Some skin care products containing plant extracts such as soy, red clover, and kudzu claim to have plant estrogen benefits, but it isn’t quite true, at least not in comparison to the impact genistein, equol, and daidzein have on skin. This is similar to how the antioxidant component of a plant is more potent for skin than the entire plant extract is. For example, grape extract is a very good skin care ingredient but resveratrol, the antioxidant part of the grape is by far more stable, more bio-available, and far more effective for interrupting environmental damage. Combining the plant extract with the estrogen derived part of the plant seems to have synergy that boosts efficacy.

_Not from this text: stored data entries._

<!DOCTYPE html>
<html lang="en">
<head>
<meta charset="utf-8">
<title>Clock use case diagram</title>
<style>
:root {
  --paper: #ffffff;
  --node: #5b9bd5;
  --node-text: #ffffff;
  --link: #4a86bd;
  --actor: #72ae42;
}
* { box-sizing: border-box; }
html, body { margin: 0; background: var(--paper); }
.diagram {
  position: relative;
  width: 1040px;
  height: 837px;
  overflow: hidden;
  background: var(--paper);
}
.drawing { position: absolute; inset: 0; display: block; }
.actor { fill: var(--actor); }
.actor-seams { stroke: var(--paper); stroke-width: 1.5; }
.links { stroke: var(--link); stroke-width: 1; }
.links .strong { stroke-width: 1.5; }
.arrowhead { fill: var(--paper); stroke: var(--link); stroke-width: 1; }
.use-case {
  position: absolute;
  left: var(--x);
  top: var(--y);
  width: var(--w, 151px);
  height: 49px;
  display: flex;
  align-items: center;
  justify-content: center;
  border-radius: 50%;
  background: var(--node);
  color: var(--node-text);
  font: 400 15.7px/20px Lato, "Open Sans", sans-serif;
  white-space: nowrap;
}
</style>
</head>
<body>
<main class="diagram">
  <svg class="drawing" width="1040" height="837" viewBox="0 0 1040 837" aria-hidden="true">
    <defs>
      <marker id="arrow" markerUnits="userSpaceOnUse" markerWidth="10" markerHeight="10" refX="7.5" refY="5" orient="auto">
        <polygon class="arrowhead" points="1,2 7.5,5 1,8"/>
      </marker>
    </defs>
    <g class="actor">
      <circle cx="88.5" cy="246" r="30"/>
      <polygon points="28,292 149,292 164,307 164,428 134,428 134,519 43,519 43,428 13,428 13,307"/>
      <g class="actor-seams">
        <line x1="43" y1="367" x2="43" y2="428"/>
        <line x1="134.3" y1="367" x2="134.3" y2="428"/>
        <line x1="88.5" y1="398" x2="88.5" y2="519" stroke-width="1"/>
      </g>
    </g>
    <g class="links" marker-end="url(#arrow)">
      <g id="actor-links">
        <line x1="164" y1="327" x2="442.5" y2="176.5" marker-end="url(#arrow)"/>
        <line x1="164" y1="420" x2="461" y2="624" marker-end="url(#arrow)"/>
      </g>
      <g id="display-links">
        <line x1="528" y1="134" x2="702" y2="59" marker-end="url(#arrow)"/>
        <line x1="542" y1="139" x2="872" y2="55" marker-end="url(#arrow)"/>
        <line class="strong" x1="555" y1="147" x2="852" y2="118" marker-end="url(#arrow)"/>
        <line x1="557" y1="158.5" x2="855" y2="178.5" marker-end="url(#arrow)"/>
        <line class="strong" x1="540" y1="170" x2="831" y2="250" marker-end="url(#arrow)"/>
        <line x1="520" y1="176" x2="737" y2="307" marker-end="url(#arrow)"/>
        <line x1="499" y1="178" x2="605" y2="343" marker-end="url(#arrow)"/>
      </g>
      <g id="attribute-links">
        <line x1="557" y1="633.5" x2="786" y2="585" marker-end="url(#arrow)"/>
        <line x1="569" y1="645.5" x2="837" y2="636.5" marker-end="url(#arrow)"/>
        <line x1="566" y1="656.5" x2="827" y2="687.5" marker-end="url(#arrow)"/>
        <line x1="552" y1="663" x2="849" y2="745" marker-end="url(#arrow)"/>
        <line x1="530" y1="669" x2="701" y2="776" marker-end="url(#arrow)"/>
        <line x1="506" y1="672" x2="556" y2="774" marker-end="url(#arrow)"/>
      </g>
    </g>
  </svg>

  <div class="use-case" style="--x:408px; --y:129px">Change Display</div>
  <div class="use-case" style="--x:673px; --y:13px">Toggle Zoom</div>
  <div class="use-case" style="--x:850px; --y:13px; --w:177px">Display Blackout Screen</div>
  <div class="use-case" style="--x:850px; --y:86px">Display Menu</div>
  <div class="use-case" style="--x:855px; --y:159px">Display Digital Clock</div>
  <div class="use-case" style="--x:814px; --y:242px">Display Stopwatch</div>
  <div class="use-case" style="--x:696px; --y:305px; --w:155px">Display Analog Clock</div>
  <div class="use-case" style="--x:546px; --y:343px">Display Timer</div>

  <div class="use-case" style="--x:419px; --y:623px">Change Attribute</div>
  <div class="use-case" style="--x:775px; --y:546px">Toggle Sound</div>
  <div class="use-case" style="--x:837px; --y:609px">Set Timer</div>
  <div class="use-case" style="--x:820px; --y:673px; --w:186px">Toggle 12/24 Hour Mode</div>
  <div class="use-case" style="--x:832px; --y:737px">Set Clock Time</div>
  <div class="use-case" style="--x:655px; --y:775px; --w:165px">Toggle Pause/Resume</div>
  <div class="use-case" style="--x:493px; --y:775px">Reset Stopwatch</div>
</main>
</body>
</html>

Are Topical Phytoestrogens Safe?

There is controversy about whether or not topically applied phytoestrogens negatively affect breast, ovary, of uterine tissue. The research isn’t entirely conclusive but many scientists looking at the data feel it is highly unlikely that topically applied phytoestrogens can be a problem. If anything it seems the opposite is true, and they could be beneficial. 

The reason for this is because phytoestrogens are targeted to beta estrogen receptors (ER-B) in skin and not alpha estrogen receptors (ER-A). Alpha estrogen receptors are associated with female cancers while beta estrogen receptors are associated with having anti-cancer benefit.

For those scientists who aren’t so sure if the difference between alpha and beta estrogen is meaningful when it comes to risk, most do acknowledge that topically applied estrogens of any kind (lab-engineered or phytoestrogens) would have little ability to absorb into the body. In other words, topically applying any form of estrogen would only benefit the area where it was directly placed.

References* used for this article:

International Journal of Women’s Dermatology, June 2019, pages 85–90.

Journal of Drugs in Dermatology, November 2018, pages 1186–1189.

Nutrients, June 2017, page 622.

International Journal of Cosmetic Science, October 2017, pages 535-542.

International Journal of Molecular Science, November 2017, page 2325.

Maturitas, September 2017, pages 60-64.

Gynecological Endocrinology, November 2017, pages 845-848.

Acta Endocrinologica, April-June 2016, pages 234-241.

Methods in Molecular Biology Estrogen Receptors, 2016, pages 1-10.

Nutraceuticals, Efficacy, Safety, and Toxicity, 2016, Chapter 34, pages 465-487.

Menopause, March 2013. pages 336-341.

Dermato Endocrinology, April 2013, pages 264–270.

Immunology and Cell Biology, October 2010, pages 727-733.

Experimental Dermatology, November 2011, pages 879-82.

The Journal of Nutrition, July 2010, pages 1390-1394 Supplemental.

European Journal of Obstetrics, Gynecology, and Reproductive Biology, October 2009, pages 188-192.

Clinical Interventions in Aging, September 2007, pages 283–297.

Climacteric, The Journal of the International Menopause Society, August 2007, pages 289-297.

Journal of Investigative Dermatology, June 2003, pages 100-103.

The Journal of Nutritional Biochemistry, June 2000, pages 326-331.

*Free access is available for some of the above published research but not for all. Many scientific journals and/or publications I use require subscriptions or I have to purchase the individual study. Due to copyright laws and terms of service agreements I cannot share access to the journals or studies that require purchase.

Previous Post

You Might Also Like